Associate Professor Emerita Christine A. Jenkins and Michael Cart have authored a new comprehensive history of young adult literature featuring LGBTQ+ themes. Their book, Representing the Rainbow in Young Adult Literature: LGBTQ+ Content Since 1969, was recently published by Rowman & Littlefield.
The book builds on their earlier work, The Heart Has Its Reasons (2006), a historical analysis of the early years of young adult (YA) fiction with LGBTQ+ content, a text that was included on VOYA’s Five-Foot Bookshelf of Essential Reading for Professionals Who Serve Teens.
Jenkins and Cart's new title provides an overview of this rapidly expanding body of literature within the context of the young adult (YA) literary landscape. In addition to a decade-by-decade analysis of YA fiction, this edition also includes chapters on bisexual, transgender, and intersex issues and characters, as well as chapters on comics, graphic novels, and works of nonfiction.
According to the publisher, "this volume charts the evolution of YA literature that features characters and themes which resonate not only with LGBTQ+ readers but with their allies as well. In this resource, Jenkins and Cart identify titles that are notable either for their excellence—accurate, thoughtful, and nuanced depictions—or deficiencies—books that are wrongheaded, stereotypical, or outdated. Encompassing a wide range of gender and sexual identities, Representing the Rainbow in Young Adult Literature is an invaluable resource for young people eager to read about books relevant to them and their lives."

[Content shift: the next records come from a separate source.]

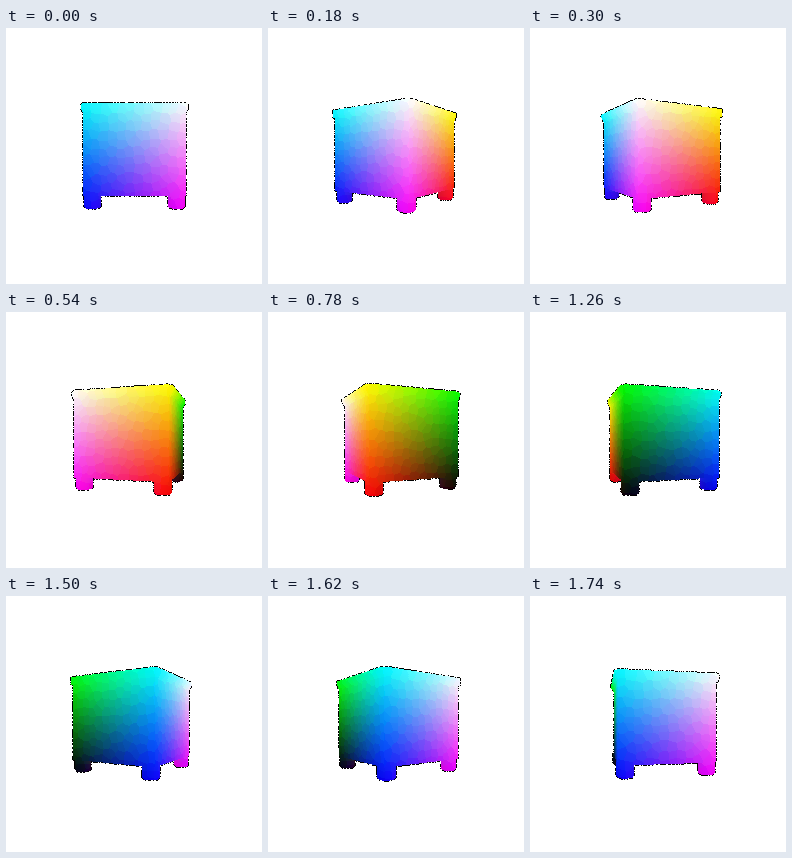
Write an HTML page with a canvas that moves like this. It is 256 px wide and 256 px high and loops after 1.8 s.

```html
<!DOCTYPE html>
<html lang="en">
<head>
<meta charset="utf-8">
<title>Turning cabinet</title>
<style>
  html, body { margin: 0; width: 100%; height: 100%; overflow: hidden; background: #fff; }
  canvas { display: block; width: 256px; height: 256px; }
</style>
</head>
<body>
<canvas id="stage" width="256" height="256"></canvas>
<script>
const SIZE = 256, STEPS = 30, STEP_MS = 60;
const CX = 128.5, CY = 128, FOCAL = 258, DIST = 5.7;
const TOP = 0.964, BASE = -0.978, CELL = 0.16;
const ctx = document.getElementById('stage').getContext('2d');

// Square prisms: half width, bottom, top
const boxes = [
  [1, 0.875, TOP],
  [0.98, 0.845, 0.875],
  [0.96, 0.81, 0.845],
  [0.942, -0.741, 0.81]
];
const CORNER = 1.92; // limit of |x| + |z|, trims the corners of the lid

// Round feet with a slightly narrower tip: radius, bottom, top
const feet = [[0.163, -0.955, -0.7], [0.143, BASE, -0.955]];
const FOOT_AT = 0.795;

function hash(a, b, c) {
  let h = Math.imul(a, 374761393) ^ Math.imul(b, 668265263) ^ Math.imul(c, 2147474471);
  h = Math.imul(h ^ (h >>> 13), 1274126177);
  h = Math.imul(h ^ (h >>> 15), 2246822519);
  return ((h ^ (h >>> 16)) >>> 0) / 4294967296;
}

function hitBox(o, d, [half, low, high]) {
  let near = 0, far = Infinity;
  const clip = (from, dir, min, max) => {
    const inv = 1 / (dir || 1e-9);
    const a = (min - from) * inv, b = (max - from) * inv;
    near = Math.max(near, Math.min(a, b));
    far = Math.min(far, Math.max(a, b));
  };
  clip(o[0], d[0], -half, half);
  clip(o[1], d[1], low, high);
  clip(o[2], d[2], -half, half);
  clip(o[0] + o[2], d[0] + d[2], -CORNER, CORNER);
  clip(o[0] - o[2], d[0] - d[2], -CORNER, CORNER);
  return near <= far ? near : Infinity;
}

function hitFoot(o, d, x, z, [r, low, high]) {
  const ox = o[0] - x, oz = o[2] - z;
  const a = d[0] * d[0] + d[2] * d[2];
  const b = ox * d[0] + oz * d[2];
  const disc = b * b - a * (ox * ox + oz * oz - r * r);
  if (disc < 0) return Infinity;
  const t = (-b - Math.sqrt(disc)) / a;
  const y = o[1] + t * d[1];
  return y >= low && y <= high ? t : Infinity;
}

function trace(o, d) {
  let t = Infinity;
  for (const box of boxes) t = Math.min(t, hitBox(o, d, box));
  if (d[1] < -0.1) {
    for (const x of [-FOOT_AT, FOOT_AT])
      for (const z of [-FOOT_AT, FOOT_AT])
        for (const foot of feet) t = Math.min(t, hitFoot(o, d, x, z, foot));
  }
  return t;
}

// Nearest jittered seed on a face
function nearestSeed(u, v, face) {
  const iu = Math.floor(u / CELL), iv = Math.floor(v / CELL);
  const jitter = (a, b, salt) => 0.15 + 0.7 * hash(a, b, salt);
  let best = Infinity, seed;
  for (let a = iu - 1; a <= iu + 1; a++)
    for (let b = iv - 1; b <= iv + 1; b++) {
      const su = (a + jitter(a, b, face)) * CELL;
      const sv = (b + jitter(a, b, face + 11)) * CELL;
      const dist = (su - u) ** 2 + (sv - v) ** 2;
      if (dist < best) { best = dist; seed = [su, sv]; }
    }
  return seed;
}

function colour(p) {
  const side = Math.abs(p[0]) > Math.abs(p[2]) ? 0 : 2;
  const along = 2 - side;
  const face = side + (p[side] > 0 ? 5 : 1);
  const [u, v] = nearestSeed(p[along], p[1], face);
  const q = p.slice();
  q[along] += (u - q[along]) * 0.6;
  q[1] += (v - q[1]) * 0.6;
  return [(q[0] + 1) / 2, (q[1] - BASE) / (TOP - BASE), (q[2] + 1) / 2];
}

function render(step) {
  const angle = step / STEPS * 2 * Math.PI;
  const c = Math.cos(angle), s = Math.sin(angle);
  const turn = (x, y, z) => [x * c + z * s, y, z * c - x * s];
  const eye = turn(0, 0, DIST);
  const image = ctx.createImageData(SIZE, SIZE);
  const data = image.data.fill(255);
  const solid = new Uint8Array(SIZE * SIZE);

  for (let y = 66; y < 190; y++)
    for (let x = 60; x < 198; x++) {
      const ray = turn((x + 0.5 - CX) / FOCAL, (CY - y - 0.5) / FOCAL, -1);
      const t = trace(eye, ray);
      if (t === Infinity) continue;
      const i = y * SIZE + x;
      solid[i] = 1;
      colour(eye.map((e, k) => e + t * ray[k])).forEach((v, k) => {
        data[i * 4 + k] = v * 255;
      });
    }

  // Rough dark rim
  for (let y = 65; y < 191; y++)
    for (let x = 59; x < 199; x++) {
      const i = y * SIZE + x;
      const around = solid[i - 1] + solid[i + 1] + solid[i - SIZE] + solid[i + SIZE];
      if (!solid[i] && around && hash(x, y, step + 40) < 0.65) data.fill(0, i * 4, i * 4 + 3);
    }
  return image;
}

const cache = [];
let shown = -1;

function draw() {
  const step = Math.floor(performance.now() / STEP_MS) % STEPS;
  if (step !== shown) {
    cache[step] = cache[step] || render(step);
    ctx.putImageData(cache[step], 0, 0);
    shown = step;
  }
  requestAnimationFrame(draw);
}
draw();
</script>
</body>
</html>
```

Before retiring from the iSchool in 2015, Jenkins taught courses on literature for young adults and children, gendered perspectives in LIS, reading and readers, and the history of children's books. She is the recipient of several teaching awards and has a decade of experience as a school librarian/media specialist. She is coeditor of the Handbook of Research on Children's and Young Adult Literature (2011) and coauthor (with Michael Cart) of Top 250 LGBTQ Books for Teens (2015). She holds a master's and PhD in library and information studies from the University of Wisconsin-Madison and a master's in English/children's literature from Eastern Michigan University.